If a product contains mushroom extracts in the form of liquid or powder, it may fall under the category of therapeutic goods and come under TGA regulations. This is especially true if the product is supplied in capsule or tablet form, contains concentrated or isolated compounds intended for therapeutic use, uses processing methods consistent with therapeutic goods, is used in traditional medicine, or makes therapeutic claims on the product label or in advertising.
For instance, if the product is referred to as "medicinal," "traditional medicine," or a "tincture," or if it is intended for the treatment or prevention of disease and comes with dosage information, it will likely be regulated as a therapeutic good.
The Code requires that all advertising for therapeutic goods must be truthful, balanced, and not misleading. Advertising must not make claims that are not supported by evidence, or that exaggerate the benefits of the product. Claims must be backed up by reliable scientific evidence.

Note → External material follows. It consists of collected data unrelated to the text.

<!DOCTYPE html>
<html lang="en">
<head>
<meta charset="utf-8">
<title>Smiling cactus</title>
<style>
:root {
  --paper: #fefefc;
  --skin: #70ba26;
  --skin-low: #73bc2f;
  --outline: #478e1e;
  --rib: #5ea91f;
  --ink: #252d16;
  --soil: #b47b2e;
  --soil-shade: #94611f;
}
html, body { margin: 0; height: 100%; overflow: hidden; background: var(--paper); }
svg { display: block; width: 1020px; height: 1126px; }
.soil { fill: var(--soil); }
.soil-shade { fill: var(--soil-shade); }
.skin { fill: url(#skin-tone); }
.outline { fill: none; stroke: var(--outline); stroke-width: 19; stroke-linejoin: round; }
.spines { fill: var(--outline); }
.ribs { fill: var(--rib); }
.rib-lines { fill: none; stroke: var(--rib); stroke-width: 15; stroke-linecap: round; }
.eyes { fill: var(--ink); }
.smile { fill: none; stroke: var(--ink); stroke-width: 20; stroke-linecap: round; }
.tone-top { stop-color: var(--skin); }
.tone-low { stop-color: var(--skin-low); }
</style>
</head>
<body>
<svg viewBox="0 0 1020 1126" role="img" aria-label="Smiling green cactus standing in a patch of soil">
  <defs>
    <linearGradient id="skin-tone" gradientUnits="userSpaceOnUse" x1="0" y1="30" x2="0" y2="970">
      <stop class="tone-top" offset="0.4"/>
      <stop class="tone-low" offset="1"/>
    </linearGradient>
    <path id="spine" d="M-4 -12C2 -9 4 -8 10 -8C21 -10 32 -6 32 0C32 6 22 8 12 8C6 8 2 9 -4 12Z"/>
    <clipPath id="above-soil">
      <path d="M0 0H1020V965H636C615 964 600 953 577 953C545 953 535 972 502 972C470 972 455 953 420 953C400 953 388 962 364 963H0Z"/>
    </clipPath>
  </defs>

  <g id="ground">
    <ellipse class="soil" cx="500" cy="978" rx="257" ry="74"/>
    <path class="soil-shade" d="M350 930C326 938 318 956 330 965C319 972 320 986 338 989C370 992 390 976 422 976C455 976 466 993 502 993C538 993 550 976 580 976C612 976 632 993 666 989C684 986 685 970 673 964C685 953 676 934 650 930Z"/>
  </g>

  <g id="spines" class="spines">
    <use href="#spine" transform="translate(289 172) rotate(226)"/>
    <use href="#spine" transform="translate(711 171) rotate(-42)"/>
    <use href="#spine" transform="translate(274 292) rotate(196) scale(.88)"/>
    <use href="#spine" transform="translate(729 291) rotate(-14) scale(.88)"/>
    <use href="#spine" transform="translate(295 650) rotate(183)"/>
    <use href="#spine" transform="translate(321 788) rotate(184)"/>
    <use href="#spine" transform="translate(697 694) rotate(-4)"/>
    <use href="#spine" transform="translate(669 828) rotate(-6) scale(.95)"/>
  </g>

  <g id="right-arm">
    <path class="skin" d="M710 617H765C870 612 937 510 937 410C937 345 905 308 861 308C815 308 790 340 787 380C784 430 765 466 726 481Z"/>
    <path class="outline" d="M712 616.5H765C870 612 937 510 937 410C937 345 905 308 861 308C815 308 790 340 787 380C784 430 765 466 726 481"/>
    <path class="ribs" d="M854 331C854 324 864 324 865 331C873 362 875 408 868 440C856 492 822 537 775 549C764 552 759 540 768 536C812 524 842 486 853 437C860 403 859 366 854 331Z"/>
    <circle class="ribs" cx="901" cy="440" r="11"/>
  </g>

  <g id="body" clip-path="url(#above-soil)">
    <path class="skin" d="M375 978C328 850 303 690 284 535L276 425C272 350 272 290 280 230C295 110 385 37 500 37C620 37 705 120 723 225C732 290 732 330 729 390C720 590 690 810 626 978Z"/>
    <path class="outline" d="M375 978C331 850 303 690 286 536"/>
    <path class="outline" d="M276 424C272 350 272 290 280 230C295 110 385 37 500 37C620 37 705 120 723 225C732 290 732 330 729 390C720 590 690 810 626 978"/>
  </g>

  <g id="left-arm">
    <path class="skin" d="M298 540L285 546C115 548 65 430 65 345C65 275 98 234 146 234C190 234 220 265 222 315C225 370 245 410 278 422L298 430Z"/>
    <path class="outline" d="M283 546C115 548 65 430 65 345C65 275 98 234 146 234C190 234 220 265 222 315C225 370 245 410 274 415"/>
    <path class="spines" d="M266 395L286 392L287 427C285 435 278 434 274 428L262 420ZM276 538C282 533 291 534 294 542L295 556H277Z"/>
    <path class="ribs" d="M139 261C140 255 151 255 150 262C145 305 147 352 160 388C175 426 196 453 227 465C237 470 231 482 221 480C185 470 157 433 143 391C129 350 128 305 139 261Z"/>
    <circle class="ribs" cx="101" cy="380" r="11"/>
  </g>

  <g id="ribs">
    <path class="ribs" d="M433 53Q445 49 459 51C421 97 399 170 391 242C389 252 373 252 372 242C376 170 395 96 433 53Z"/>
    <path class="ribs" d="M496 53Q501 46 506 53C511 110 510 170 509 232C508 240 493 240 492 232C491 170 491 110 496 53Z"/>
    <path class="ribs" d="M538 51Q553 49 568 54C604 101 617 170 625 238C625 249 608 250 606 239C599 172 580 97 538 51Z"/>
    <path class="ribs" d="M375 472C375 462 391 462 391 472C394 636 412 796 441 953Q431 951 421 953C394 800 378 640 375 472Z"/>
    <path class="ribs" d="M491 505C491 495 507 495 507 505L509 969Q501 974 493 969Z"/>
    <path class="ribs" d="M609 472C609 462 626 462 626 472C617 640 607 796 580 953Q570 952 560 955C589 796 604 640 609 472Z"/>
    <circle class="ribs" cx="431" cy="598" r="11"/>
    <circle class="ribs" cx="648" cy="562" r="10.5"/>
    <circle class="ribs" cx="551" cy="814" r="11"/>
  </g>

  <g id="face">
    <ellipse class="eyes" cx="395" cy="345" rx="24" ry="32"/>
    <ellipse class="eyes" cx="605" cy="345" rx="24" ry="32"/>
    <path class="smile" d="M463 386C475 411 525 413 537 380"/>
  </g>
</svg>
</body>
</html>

If mushroom products are marketed as therapeutic goods, such as supplements or medicines, then they would be subject to the advertising regulations set out in the Code. If they are marketed as foods or dietary supplements, they would be subject to food regulations and guidelines instead.